Assigned task
Whichever lines of the entries hold the word "iResolution" should be identified and copied.

(Pictures paired with source code)
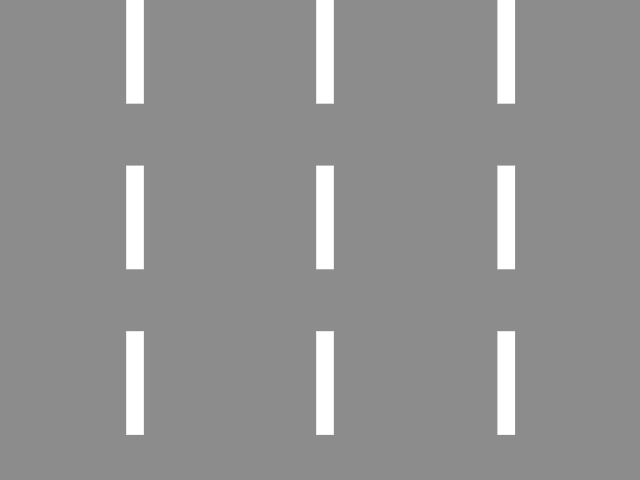
A Shadertoy shader for this pattern:

```glsl
float boxDistance(vec2 p, vec2 halfSize, float radius) {
    vec2 q = abs(p) - halfSize + radius;
    return length(max(q, 0.0)) + min(max(q.x, q.y), 0.0) - radius;
}

float coverage(float dist, float pixel) {
    return clamp(0.5 - dist / pixel, 0.0, 1.0);
}

void mainImage(out vec4 fragColor, in vec2 fragCoord) {
    float pixel = 1.0 / iResolution.y;
    vec2 p = fragCoord * pixel;
    vec2 canvas = iResolution.xy * pixel;
    vec3 asphalt = vec3(0.55);
    vec3 paint = vec3(1.0);

    // Dashes repeat evenly down each lane line
    float dashY = p.y - 0.202;
    dashY -= 0.345 * round(dashY / 0.345);

    // Three lane lines, the last gap slightly narrower
    float dashes = 1e3;
    for (int i = 0; i < 3; i++) {
        float lane = float(i);
        float laneX = 0.2813 + 0.3958 * lane - 0.0091 * lane * (lane - 1.0);
        dashes = min(dashes, boxDistance(vec2(p.x - laneX, dashY), vec2(0.0184, 0.108), 0.0));
    }

    // Road surface with faintly rounded corners
    float road = boxDistance(p - 0.5 * canvas, 0.5 * canvas + 0.5 * pixel, 0.004);
    vec3 color = mix(paint, asphalt, coverage(road, pixel));
    color = mix(color, paint, coverage(dashes, pixel));
    fragColor = vec4(color, 1.0);
}
```
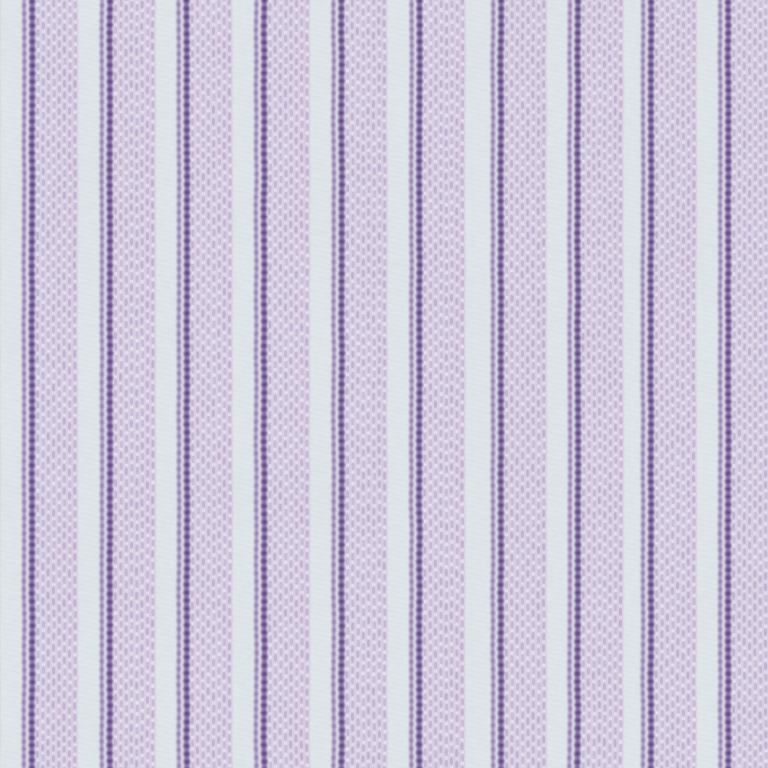
Write a three.js fragment shader that draws this texture.

```glsl
varying vec2 vUv;

const float TAU = 6.2831853;
const float PITCH = 0.1007;       // stripe spacing in canvas units
const float FIRST_STRIPE = 0.0417;
const float BEAD_ROWS = 96.0;     // cord beads up the canvas
const float SLOT_ROWS = 68.0;     // long weave slots up the canvas
const float COLUMNS = 8.0;        // thread columns in a lavender band
const float BAND_START = 0.04;    // stripe units, measured from the dark cord
const float BAND_END = 0.59;

const vec3 WHITE = vec3(0.868, 0.893, 0.909);
const vec3 LAVENDER = vec3(0.842, 0.812, 0.886);
const vec3 SLOT = vec3(0.745, 0.690, 0.812);
const vec3 SPECK = vec3(0.905, 0.885, 0.938);
const vec3 PINK_EDGE = vec3(0.84, 0.785, 0.87);
const vec3 GAP = vec3(0.845, 0.835, 0.895);
const vec3 LILAC = vec3(0.69, 0.63, 0.77);
const vec3 MAUVE = vec3(0.58, 0.50, 0.69);
const vec3 VIOLET = vec3(0.54, 0.46, 0.66);
const vec3 DEEP_VIOLET = vec3(0.38, 0.28, 0.52);

float hash(vec2 p) {
  vec3 q = fract(vec3(p.xyx) * 0.1031);
  q += dot(q, q.yzx + 33.33);
  return fract((q.x + q.y) * q.z);
}

float noise(vec2 p) {
  vec2 i = floor(p);
  vec2 f = fract(p);
  f = f * f * (3.0 - 2.0 * f);
  float low = mix(hash(i), hash(i + vec2(1.0, 0.0)), f.x);
  float high = mix(hash(i + vec2(0.0, 1.0)), hash(i + vec2(1.0, 1.0)), f.x);
  return mix(low, high, f.y);
}

float strand(float s, float centre, float halfWidth, float soft) {
  return 1.0 - smoothstep(halfWidth - soft, halfWidth + soft, abs(s - centre));
}

float oval(vec2 p, vec2 radius) {
  return 1.0 - smoothstep(0.45, 1.15, length(p / radius));
}

// Uneven stripe spacing, in stripe units
float stripeDrift(float id) {
  float d = (id - 6.4) / 0.9;
  return 0.08 * exp(-d * d) + 0.02 * (hash(vec2(id, 7.0)) - 0.5);
}

// Fine slanted ribs of the plain cloth
vec3 plainCloth(vec2 uv) {
  float rib = cos(TAU * (uv.y * 150.0 + uv.x * 35.0));
  float grain = noise(uv * vec2(170.0, 240.0)) - 0.5;
  return WHITE + 0.005 * rib + 0.014 * grain;
}

// Staggered long slots with bright thread crossings between them
vec3 wovenBand(float s, float row, float id) {
  float column = (s - BAND_START) / (BAND_END - BAND_START) * COLUMNS;
  float columnId = floor(column);
  float key = columnId + id * 17.0;
  float y = row + 0.5 * mod(columnId, 2.0) + 0.3 * hash(vec2(key, 3.0));
  vec2 cell = vec2(fract(column) - 0.5, fract(y) - 0.5);
  float wear = hash(vec2(key, floor(y)));
  float crossing = 0.5 - abs(cell.y);
  float lean = 0.12 * (wear - 0.5);
  float slot = oval(cell + vec2(lean, 0.0), vec2(0.36, 0.47));
  float speck = oval(vec2(cell.x, crossing), vec2(0.40, 0.22));
  float edge = smoothstep(COLUMNS - 1.3, COLUMNS - 0.8, column);
  vec3 color = mix(LAVENDER, PINK_EDGE, 0.7 * edge);
  color = mix(color, SLOT, slot * mix(0.5, 0.95, wear));
  return mix(color, SPECK, speck * mix(0.95, 0.5, wear));
}

// Beaded cord: x is its opacity, y is the weight of its dark core
vec2 cord(float s, float centre, float halfWidth, float row) {
  float bead = 0.5 + 0.5 * cos(TAU * row);
  float width = halfWidth * mix(0.86, 1.12, bead);
  float cover = strand(s, centre, width, 0.022);
  float core = strand(s, centre, width * 0.5, 0.022);
  return vec2(cover * mix(0.84, 1.0, bead), core * mix(0.45, 0.95, bead));
}

void main() {
  // Stripe-local position, with a slight wander along the thread
  float x = (vUv.x - FIRST_STRIPE) / PITCH;
  float id = floor(x + 0.2);
  float wander = 0.012 * (noise(vec2(id * 5.3 + 2.0, vUv.y * 26.0)) - 0.5);
  float s = x - id - stripeDrift(id) + wander;
  float slip = 0.3 * noise(vec2(id * 3.1, vUv.y * 18.0));

  // Cloth and lavender band
  vec3 color = plainCloth(vUv);
  float middle = 0.5 * (BAND_START + BAND_END);
  float band = strand(s, middle, 0.5 * (BAND_END - BAND_START), 0.025);
  color = mix(color, wovenBand(s, vUv.y * SLOT_ROWS + slip, id), band);

  // Pale ground below the two cords
  color = mix(color, GAP, 0.8 * strand(s, -0.055, 0.085, 0.025));

  // Thin lilac cord, then the dark violet cord
  float beadRow = vUv.y * BEAD_ROWS + slip;
  vec2 thin = cord(s, -0.103, 0.028, beadRow + 0.5);
  color = mix(color, mix(LILAC, MAUVE, thin.y), thin.x);
  vec2 dark = cord(s, 0.0, 0.040, beadRow);
  color = mix(color, mix(VIOLET, DEEP_VIOLET, dark.y), dark.x);

  // Soft unevenness over the whole cloth
  color *= 1.0 + 0.008 * (noise(vUv * vec2(9.0, 14.0)) - 0.5);
  gl_FragColor = vec4(color, 1.0);
}
```
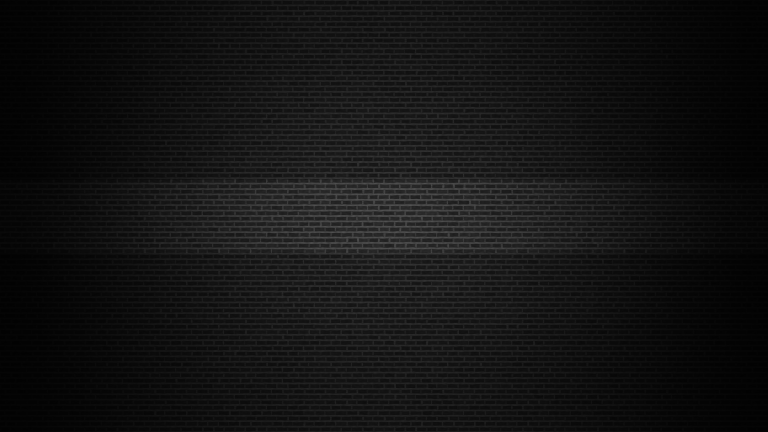
Write a Shadertoy shader that draws this pattern.

```glsl
// Dark brick wall with pale mortar, a brighter horizontal band and soft dark edges.

const float TAU = 6.2831853;
const vec2 BRICKS = vec2(72.0, 80.0);     // whole bricks across, courses down
const vec2 BAND = vec2(0.414, 0.584);     // lower and upper edge of the lit band
const vec3 TINT = vec3(1.0);

float hash(vec2 p) {
    vec3 q = fract(vec3(p.xyx) * 0.1031);
    q += dot(q, q.yzx + 33.33);
    return fract((q.x + q.y) * q.z);
}

// Dot product of a wrapped lattice gradient with the offset from its corner
float corner(vec2 cell, vec2 offset, vec2 period) {
    float angle = TAU * hash(mod(cell, period));
    return dot(vec2(cos(angle), sin(angle)), offset);
}

// Gradient noise that repeats after a whole period
float gradientNoise(vec2 p, vec2 period) {
    vec2 i = floor(p), f = fract(p);
    vec2 u = f * f * f * (f * (f * 6.0 - 15.0) + 10.0);
    vec2 e = vec2(1.0, 0.0);
    float low = mix(corner(i, f, period), corner(i + e.xy, f - e.xy, period), u.x);
    float high = mix(corner(i + e.yx, f - e.yx, period), corner(i + e.xx, f - e.xx, period), u.x);
    return mix(low, high, u.y);
}

// Smoothed coverage of a line from the distance to its centre
float line(float dist, float halfWidth, float pixel) {
    return clamp((halfWidth - dist) / pixel + 0.5, 0.0, 1.0);
}

// Mortar coverage in x and brick tone in y; lengths are in course heights
vec2 brickwork(vec2 uv, vec2 count, float brickLength, float pixel) {
    vec2 p = uv * count;
    float wobble = gradientNoise(p * vec2(2.0, 1.0), count * vec2(2.0, 1.0));
    float course = floor(p.y);
    p.x += 0.5 * mod(course, 2.0);

    // Bed joints between courses
    float bedDist = abs(fract(p.y + 0.5) - 0.5);
    float bed = line(bedDist, 0.16 + 0.06 * wobble, pixel);

    // Upright joints, each with its own place, width and strength
    float joint = floor(p.x + 0.5);
    float seed = hash(vec2(mod(joint, count.x), course) + 7.0);
    float shift = 0.14 * (seed - 0.5) + 0.05 * wobble;
    float headDist = abs(p.x - joint - shift) * brickLength;
    float head = line(headDist, mix(0.10, 0.20, seed), pixel) * mix(0.35, 0.85, fract(seed * 7.3));

    float tone = hash(vec2(mod(floor(p.x), count.x), course) + 31.0);
    return vec2(max(bed, head), tone);
}

// Wide glow, fading to the canvas edges, with a crisp band across the middle
float lighting(vec2 uv, vec2 band, float pixel) {
    vec2 glow = 0.5 - 0.5 * cos(TAU * uv);
    float inside = line(abs(uv.y - 0.5 * (band.x + band.y)), 0.5 * (band.y - band.x), pixel);
    float wall = 0.125 * pow(glow.x, 0.8) * mix(0.6, 1.0, glow.y);
    return 0.012 + wall + inside * (0.012 + 0.052 * glow.x);
}

void mainImage(out vec4 fragColor, in vec2 fragCoord) {
    vec2 uv = fragCoord / iResolution.xy;
    float pixel = 1.0 / iResolution.y;
    float brickLength = iResolution.x / iResolution.y * BRICKS.y / BRICKS.x;

    vec2 wall = brickwork(uv, BRICKS, brickLength, pixel * BRICKS.y);
    float light = lighting(uv, BAND, pixel);

    // Fine grit and broad soot
    float grit = gradientNoise(uv * BRICKS * 3.0, BRICKS * 3.0);
    float soot = gradientNoise(uv * vec2(16.0, 9.0), vec2(16.0, 9.0));
    float brick = mix(0.66, 0.82, wall.y) + 0.15 * grit;
    float mortar = 1.48 + 0.3 * grit;
    float shade = light * mix(brick, mortar, wall.x) * (1.0 + 0.04 * soot);

    fragColor = vec4(shade * TINT, 1.0);
}
```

Solution to this exercise
    float pixel = 1.0 / iResolution.y;
    vec2 canvas = iResolution.xy * pixel;
    vec2 uv = fragCoord / iResolution.xy;
    float pixel = 1.0 / iResolution.y;
    float brickLength = iResolution.x / iResolution.y * BRICKS.y / BRICKS.x;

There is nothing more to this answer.